While the final outcome of Tuesday's Wisconsin Supreme Court race likely won't be known until after a recount, one result is already in: Wisconsin Gov. Scott Walker (R) and his allies suffered a political loss.
Before the drawn-out controversy over Walker's collective bargaining reforms, Wisconsin Supreme Court Justice David Prosser seemed poised to cruise to reelection. Prosser won 55 percent of the vote in the February 15 primary, while Assistant Attorney General JoAnne Kloppenburg finished with just 25 percent.
Less than two months later, Prosser finds himself trailing Kloppenburg by a few hundred votes, albeit with a few thousand absentee ballots left to count.
Walker's effort to pare back collective bargaining rights aroused voter discontent over recent months in a state that saw Republicans capture statewide electoral victories in both the gubernatorial and U.S. Senate races last November.
Emboldened by the demonstrations and public outcry against Walker, labor unions and liberal interest groups poured money into the Kloppenburg's campaign and mobilized the state's left-leaning voters. Wisconsinites headed to the polls Tuesday at a previously unheard of clip for an off-year April election: an overall voter turnout rate of around 33 percent.
If Kloppenburg's narrow margin holds up through the potential recount, it will be just the fifth time a Wisconsin Supreme Court justice has been unseated since the court's establishment in 1852.

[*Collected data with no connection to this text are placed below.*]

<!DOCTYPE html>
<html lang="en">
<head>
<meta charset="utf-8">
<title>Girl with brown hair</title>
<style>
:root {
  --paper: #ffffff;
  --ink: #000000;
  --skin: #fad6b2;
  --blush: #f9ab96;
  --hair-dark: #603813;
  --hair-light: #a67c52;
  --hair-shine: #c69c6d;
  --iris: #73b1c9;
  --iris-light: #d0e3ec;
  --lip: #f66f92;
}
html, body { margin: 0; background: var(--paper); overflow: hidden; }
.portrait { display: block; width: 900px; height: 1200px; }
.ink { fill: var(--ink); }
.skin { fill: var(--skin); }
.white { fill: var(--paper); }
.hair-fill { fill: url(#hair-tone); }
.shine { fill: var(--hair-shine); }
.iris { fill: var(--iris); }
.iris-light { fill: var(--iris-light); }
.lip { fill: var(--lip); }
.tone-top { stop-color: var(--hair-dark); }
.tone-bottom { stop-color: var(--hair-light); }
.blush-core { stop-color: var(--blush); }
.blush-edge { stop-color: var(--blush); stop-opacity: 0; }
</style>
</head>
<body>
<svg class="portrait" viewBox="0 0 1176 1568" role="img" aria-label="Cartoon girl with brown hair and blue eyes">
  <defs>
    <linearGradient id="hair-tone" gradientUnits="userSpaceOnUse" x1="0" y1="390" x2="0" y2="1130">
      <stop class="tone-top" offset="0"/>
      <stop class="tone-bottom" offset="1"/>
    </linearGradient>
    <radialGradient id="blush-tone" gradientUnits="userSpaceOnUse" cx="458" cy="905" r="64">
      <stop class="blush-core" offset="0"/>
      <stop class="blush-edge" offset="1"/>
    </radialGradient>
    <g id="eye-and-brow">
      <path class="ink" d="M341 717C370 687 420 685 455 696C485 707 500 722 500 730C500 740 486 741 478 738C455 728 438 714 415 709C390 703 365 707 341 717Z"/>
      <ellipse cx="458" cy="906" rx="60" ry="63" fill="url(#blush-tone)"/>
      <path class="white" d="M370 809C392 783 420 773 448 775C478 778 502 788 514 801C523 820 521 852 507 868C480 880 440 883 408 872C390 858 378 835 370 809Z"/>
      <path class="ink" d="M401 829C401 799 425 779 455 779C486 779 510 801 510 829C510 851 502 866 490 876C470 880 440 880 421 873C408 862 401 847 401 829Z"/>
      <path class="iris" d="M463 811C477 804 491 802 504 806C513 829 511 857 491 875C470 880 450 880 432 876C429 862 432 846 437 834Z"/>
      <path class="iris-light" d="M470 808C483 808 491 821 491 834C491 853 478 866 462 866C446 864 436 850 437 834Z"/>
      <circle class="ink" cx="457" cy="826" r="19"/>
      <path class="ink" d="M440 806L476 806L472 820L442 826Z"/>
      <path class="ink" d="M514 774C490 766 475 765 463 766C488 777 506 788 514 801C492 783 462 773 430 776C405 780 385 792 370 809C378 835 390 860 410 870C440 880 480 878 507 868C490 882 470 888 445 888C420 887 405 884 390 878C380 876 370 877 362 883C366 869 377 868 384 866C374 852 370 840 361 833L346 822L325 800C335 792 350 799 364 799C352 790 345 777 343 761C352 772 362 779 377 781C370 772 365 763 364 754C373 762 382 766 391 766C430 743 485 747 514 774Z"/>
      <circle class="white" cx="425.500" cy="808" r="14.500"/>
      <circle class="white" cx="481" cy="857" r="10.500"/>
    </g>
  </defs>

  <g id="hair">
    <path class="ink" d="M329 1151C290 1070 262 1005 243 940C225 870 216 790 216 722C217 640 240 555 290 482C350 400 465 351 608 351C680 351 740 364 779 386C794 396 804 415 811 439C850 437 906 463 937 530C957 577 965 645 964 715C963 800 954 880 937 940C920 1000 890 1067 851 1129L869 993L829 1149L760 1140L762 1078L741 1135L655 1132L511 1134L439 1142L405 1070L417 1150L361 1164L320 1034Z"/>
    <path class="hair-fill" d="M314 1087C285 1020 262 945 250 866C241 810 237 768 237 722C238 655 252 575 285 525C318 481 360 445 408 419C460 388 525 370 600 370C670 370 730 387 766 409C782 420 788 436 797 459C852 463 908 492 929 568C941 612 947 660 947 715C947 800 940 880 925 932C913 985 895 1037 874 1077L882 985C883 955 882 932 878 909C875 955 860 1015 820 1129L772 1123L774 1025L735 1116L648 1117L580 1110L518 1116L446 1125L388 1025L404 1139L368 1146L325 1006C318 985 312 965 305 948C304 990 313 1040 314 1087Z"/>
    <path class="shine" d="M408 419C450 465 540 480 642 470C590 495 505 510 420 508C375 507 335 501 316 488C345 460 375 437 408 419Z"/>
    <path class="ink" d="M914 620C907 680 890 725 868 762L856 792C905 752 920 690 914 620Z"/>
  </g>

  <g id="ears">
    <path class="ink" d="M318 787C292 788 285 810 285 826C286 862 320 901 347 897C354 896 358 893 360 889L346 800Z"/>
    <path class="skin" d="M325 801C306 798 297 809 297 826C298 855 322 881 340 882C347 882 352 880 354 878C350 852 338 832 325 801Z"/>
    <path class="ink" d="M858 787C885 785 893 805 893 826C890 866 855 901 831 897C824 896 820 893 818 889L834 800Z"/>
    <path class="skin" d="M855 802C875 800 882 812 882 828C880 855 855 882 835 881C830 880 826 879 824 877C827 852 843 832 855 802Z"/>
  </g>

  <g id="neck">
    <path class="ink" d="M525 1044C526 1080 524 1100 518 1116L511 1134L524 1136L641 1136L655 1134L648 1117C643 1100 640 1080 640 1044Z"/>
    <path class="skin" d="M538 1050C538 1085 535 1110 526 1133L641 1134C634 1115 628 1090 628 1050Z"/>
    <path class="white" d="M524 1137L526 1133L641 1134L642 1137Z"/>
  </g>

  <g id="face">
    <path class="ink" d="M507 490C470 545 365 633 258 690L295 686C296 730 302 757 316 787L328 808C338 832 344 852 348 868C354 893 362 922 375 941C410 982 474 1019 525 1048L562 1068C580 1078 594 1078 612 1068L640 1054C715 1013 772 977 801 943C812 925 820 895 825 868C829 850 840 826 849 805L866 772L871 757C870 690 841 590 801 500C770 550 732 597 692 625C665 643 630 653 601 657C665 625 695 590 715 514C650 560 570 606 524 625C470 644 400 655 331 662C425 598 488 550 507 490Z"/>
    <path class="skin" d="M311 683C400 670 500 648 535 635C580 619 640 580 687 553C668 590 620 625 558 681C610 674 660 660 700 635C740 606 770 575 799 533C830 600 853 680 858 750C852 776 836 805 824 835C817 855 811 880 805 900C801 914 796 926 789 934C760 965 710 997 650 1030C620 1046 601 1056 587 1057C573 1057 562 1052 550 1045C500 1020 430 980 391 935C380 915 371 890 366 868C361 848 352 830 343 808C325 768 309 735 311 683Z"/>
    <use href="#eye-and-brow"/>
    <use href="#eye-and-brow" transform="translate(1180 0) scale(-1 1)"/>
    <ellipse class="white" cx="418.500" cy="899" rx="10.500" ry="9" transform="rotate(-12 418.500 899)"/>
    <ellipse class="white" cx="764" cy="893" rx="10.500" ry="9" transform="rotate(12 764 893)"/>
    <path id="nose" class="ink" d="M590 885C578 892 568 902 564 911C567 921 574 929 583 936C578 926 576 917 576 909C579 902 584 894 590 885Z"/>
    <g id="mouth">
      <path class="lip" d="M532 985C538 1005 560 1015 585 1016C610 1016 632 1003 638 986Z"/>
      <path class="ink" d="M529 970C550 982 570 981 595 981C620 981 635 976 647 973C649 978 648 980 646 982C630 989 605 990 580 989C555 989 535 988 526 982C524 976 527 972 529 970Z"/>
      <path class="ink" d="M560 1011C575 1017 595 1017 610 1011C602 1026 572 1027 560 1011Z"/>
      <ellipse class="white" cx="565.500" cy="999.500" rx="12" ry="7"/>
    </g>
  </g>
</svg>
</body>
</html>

Prosser could still survive a recount and preserve the high court's previous balance. But any electoral momentum Wisconsin Republicans held after last fall's results seems to have evaporated.